The most logical explanation at this point is that the Astros have been cheating their asses off even after the report came out.

1 year ago
Reply to  fredsbank

Yes that’s clearly the most logical explanation. Couldn’t be that they’re just really good at baseball

1 year ago
Reply to  Dmjn53

The Astros cheating paradox – when they lose, well it’s a lot harder to hit when you don’t know what’s coming! When they win, well they’re obviously still cheating!

1 year ago
Reply to  Fozzz

It’s almost like the Astros just can’t catch a break…

1 year ago
Reply to  Dmjn53

The last time they weren’t cheating, 2016, they were just okay. A few games over .500. They’ve gained more from cheating than they ever could have from talent, because they’ve been given carte blanche by Manfred, too big a coward to punish them.

You think they just stopped one day in 2018 out of the sudden goodness of their souls, I have some lovely beachfront property in Wyoming you may be interested in buying.

1 year ago
Reply to  fredsbank

Surely replacing guys like Luis Valbuena, Colby Rasmus, Chris Carter and Evan Gattis with Yordan Alvarez, Michael Brantley, Alex Bregman, Kyle Tucker, etc. has nothing to do with the team improving since 2016.
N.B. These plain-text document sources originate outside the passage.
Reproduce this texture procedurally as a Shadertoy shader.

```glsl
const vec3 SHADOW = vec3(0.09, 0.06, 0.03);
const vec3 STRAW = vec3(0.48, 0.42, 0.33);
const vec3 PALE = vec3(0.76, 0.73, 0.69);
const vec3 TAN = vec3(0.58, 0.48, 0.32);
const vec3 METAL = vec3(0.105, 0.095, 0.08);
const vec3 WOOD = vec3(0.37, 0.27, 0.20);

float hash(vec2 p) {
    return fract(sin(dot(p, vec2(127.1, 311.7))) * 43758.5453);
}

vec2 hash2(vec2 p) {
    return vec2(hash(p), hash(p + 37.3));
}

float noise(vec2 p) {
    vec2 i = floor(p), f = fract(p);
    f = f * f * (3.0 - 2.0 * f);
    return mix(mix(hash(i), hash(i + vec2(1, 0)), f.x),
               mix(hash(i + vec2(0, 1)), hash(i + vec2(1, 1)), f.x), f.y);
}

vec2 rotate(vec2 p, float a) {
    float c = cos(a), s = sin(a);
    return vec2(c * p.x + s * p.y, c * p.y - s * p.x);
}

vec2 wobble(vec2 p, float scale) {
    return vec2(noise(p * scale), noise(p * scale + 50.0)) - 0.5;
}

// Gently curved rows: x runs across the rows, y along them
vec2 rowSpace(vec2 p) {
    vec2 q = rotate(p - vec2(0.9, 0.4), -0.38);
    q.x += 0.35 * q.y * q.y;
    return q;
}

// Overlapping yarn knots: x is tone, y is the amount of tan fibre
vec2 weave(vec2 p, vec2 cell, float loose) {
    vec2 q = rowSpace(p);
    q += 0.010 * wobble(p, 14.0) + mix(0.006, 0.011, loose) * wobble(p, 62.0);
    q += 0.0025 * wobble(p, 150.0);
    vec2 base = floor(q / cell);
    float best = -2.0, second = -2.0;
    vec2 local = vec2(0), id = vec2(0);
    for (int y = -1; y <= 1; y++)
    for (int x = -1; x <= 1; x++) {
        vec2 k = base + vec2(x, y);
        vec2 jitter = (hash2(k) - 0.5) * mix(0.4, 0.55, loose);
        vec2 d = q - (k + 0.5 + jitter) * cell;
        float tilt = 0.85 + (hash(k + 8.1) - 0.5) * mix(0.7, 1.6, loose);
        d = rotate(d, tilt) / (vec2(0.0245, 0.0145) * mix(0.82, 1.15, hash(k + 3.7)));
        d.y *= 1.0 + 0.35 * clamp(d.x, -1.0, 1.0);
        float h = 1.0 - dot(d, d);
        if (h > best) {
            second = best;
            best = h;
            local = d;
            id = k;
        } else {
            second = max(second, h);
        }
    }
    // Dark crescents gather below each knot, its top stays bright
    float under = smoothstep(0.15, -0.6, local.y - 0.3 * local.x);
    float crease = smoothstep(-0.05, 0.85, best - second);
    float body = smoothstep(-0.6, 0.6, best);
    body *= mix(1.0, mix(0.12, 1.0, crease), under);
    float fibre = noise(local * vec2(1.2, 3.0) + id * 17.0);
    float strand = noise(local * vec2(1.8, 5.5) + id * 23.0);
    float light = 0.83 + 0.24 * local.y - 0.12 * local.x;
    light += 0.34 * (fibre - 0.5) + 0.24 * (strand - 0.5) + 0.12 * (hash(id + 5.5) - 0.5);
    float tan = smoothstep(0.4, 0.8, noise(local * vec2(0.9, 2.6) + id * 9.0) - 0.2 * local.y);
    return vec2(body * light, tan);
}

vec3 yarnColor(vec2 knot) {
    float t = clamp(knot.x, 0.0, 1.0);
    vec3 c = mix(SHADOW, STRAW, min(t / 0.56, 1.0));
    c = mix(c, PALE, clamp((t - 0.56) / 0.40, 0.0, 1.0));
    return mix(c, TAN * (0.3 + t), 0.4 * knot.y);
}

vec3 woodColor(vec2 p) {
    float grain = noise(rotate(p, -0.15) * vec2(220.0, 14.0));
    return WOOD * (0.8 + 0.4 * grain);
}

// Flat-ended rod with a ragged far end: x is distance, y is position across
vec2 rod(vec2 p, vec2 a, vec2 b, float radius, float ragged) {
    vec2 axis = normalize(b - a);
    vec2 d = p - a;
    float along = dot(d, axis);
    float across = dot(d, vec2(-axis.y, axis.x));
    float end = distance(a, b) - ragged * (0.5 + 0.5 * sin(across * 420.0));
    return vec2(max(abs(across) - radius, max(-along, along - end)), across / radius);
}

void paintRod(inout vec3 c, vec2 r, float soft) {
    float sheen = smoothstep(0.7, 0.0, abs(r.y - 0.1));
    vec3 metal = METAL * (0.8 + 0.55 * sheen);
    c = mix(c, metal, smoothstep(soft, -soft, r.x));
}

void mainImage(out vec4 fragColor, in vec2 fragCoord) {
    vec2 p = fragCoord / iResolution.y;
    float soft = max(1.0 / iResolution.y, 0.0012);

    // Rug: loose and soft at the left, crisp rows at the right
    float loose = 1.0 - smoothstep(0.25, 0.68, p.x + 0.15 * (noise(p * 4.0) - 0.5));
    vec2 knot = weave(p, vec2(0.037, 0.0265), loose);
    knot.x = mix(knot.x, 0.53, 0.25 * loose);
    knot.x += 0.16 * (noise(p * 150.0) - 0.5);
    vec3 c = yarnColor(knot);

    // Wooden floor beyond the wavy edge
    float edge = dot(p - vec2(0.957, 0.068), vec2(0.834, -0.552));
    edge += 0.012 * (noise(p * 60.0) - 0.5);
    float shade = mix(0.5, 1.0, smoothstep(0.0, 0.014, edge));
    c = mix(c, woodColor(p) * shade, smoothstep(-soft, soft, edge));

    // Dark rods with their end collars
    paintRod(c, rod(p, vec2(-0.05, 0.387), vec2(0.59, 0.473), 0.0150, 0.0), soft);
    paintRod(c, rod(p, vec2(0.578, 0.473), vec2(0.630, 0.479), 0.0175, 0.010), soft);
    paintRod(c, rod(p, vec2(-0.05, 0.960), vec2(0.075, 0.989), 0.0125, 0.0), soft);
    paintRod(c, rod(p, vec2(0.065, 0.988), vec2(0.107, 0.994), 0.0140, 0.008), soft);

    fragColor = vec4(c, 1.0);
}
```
Did you sign up for a membership by accident? Have you seen a baseball?

1 year ago
Reply to  fredsbank

This pains me as a White Sox fan, but it seems like the most logical explanation is a team which struggled to beat good teams throughout the course of the season also struggled to beat one specific good team the necessary three times in a five-game series – or, in this case, more than one time before the other could win three times.

In many ways, the Astros and their particular skills were a worse head-to-head matchup for the White Sox than other AL teams may have been. The good news for Chicago is their window is still opening as opposed to closing.